→ DIRECTIONS: Say how many lines in the records contain the string "return". Nothing but the number should be given.

→ INPUT MATERIAL:
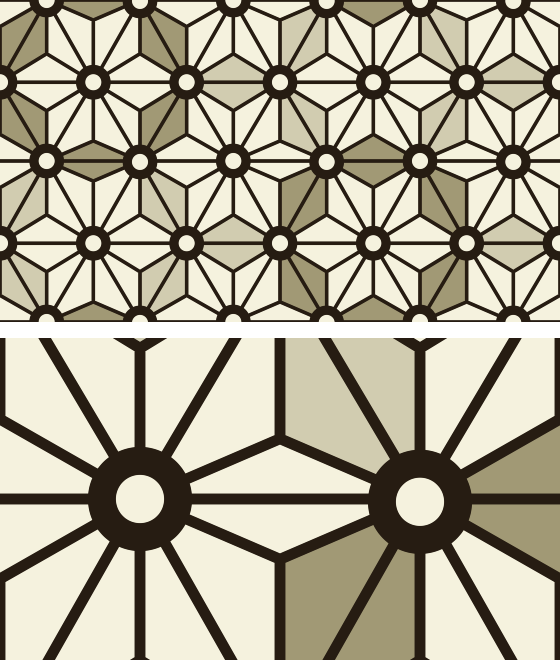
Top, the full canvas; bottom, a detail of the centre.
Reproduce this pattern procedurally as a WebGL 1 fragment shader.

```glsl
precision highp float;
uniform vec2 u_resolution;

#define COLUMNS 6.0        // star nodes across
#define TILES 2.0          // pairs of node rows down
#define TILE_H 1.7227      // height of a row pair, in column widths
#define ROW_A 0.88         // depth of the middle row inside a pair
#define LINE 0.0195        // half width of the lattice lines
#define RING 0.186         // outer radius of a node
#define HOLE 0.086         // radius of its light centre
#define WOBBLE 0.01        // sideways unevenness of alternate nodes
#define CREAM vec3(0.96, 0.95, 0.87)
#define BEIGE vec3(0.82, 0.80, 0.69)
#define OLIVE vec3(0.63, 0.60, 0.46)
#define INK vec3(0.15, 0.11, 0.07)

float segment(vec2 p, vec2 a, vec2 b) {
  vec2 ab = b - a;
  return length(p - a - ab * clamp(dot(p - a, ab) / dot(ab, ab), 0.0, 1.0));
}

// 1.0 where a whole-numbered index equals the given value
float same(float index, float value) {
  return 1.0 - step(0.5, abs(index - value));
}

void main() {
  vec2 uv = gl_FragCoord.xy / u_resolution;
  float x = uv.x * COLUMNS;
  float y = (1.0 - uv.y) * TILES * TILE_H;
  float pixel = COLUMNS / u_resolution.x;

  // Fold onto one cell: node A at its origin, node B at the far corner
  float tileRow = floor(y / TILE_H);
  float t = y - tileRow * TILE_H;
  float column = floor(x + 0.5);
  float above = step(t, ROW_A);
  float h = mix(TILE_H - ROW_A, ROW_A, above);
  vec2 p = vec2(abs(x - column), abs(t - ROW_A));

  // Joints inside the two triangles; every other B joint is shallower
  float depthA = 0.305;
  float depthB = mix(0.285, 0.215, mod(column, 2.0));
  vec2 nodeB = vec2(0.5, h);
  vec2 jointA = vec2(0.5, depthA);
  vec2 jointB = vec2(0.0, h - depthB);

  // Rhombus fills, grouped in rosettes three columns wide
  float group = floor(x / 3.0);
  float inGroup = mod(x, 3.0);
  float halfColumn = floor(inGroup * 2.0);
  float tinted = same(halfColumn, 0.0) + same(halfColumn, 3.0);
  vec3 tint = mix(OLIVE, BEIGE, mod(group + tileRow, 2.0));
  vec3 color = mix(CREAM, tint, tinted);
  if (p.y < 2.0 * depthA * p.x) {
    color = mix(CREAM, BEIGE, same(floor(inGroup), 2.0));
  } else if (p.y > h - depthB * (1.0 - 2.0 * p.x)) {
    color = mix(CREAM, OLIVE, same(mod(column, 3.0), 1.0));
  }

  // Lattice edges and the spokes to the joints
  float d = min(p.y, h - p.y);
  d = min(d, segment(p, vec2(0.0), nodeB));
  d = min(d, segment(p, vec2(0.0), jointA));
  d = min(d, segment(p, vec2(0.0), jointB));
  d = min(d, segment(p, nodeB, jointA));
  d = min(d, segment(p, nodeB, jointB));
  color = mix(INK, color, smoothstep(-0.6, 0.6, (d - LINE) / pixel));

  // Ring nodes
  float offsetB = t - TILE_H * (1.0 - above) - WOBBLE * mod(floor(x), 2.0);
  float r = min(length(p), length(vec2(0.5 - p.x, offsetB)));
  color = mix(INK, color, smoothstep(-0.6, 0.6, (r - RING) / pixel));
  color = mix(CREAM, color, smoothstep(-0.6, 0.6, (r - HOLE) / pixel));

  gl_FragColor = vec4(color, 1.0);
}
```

...

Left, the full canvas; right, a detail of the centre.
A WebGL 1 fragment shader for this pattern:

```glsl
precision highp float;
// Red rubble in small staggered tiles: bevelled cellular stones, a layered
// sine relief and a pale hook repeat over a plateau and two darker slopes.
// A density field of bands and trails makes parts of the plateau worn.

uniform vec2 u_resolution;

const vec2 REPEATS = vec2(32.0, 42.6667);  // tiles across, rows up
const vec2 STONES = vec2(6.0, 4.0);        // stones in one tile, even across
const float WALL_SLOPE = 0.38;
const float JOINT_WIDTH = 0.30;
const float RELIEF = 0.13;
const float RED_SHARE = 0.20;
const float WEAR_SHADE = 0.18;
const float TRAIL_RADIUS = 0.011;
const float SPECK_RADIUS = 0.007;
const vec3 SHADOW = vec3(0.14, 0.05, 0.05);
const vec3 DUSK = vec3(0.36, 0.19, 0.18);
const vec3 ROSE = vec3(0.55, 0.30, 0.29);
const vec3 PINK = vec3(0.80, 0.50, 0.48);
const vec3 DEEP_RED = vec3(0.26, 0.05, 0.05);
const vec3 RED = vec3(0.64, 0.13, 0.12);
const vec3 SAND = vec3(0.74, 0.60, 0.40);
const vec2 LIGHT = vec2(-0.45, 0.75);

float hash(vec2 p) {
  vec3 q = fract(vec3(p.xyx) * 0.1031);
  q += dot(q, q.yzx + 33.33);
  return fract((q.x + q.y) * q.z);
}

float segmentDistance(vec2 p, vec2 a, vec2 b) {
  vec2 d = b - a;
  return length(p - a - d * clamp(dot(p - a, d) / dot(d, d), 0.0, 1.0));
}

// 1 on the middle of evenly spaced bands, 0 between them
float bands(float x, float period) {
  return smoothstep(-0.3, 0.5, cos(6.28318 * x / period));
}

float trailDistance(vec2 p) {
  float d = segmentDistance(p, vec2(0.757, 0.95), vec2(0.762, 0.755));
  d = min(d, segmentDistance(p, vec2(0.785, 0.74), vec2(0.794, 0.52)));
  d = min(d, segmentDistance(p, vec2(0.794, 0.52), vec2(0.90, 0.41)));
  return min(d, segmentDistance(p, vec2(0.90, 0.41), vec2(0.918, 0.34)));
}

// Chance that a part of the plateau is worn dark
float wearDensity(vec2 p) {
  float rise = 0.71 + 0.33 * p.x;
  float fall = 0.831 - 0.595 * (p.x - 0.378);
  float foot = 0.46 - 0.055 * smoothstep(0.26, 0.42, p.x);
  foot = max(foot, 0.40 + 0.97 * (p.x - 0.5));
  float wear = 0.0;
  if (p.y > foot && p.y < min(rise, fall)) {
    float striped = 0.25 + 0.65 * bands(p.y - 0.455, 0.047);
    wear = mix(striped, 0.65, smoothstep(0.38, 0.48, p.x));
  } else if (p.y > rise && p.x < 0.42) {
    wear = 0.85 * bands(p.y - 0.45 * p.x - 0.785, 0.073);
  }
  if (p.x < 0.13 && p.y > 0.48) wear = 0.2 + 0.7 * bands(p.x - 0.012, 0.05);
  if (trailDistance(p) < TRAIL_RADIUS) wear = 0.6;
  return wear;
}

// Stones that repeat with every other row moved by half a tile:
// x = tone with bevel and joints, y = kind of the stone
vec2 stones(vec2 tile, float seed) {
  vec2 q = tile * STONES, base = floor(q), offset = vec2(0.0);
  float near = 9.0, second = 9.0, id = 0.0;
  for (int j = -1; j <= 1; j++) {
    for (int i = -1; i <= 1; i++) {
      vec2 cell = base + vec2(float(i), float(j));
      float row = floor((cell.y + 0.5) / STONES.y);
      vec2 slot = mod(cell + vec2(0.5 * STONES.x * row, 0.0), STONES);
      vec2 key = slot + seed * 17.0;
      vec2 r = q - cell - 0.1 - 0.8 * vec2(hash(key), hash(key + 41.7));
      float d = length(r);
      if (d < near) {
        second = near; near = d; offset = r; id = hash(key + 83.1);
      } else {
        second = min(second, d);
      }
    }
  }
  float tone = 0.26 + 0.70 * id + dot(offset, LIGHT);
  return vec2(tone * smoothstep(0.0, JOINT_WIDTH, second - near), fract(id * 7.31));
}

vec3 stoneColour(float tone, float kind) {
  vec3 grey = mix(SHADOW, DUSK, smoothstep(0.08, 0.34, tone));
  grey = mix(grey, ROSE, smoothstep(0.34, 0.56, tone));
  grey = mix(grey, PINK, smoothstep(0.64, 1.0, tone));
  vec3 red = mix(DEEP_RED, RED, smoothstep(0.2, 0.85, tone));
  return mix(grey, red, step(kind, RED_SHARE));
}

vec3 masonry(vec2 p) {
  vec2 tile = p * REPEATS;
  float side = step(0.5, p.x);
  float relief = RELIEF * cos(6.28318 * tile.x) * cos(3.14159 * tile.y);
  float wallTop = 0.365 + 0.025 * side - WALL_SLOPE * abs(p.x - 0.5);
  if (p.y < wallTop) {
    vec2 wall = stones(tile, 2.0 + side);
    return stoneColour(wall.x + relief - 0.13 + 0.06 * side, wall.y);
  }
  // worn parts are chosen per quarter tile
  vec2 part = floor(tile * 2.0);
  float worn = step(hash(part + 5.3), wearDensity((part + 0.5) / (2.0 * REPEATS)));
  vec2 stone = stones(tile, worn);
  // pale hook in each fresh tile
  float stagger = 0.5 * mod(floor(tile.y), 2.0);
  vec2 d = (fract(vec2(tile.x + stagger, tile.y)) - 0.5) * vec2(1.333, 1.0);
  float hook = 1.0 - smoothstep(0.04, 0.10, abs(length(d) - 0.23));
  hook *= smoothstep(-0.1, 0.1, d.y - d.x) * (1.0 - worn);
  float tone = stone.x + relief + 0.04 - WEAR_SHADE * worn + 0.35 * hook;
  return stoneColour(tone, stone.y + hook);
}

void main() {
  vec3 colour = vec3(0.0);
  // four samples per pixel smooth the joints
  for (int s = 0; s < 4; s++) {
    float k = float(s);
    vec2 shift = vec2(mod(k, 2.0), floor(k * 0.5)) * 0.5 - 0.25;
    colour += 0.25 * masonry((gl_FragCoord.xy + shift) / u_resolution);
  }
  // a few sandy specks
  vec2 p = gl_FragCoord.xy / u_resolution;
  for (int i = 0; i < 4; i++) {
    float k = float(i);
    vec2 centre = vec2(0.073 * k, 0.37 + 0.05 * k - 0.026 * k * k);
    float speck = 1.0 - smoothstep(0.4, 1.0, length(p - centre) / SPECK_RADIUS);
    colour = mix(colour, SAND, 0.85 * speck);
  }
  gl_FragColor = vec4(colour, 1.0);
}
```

→ RESULT FOR THIS EXERCISE: 11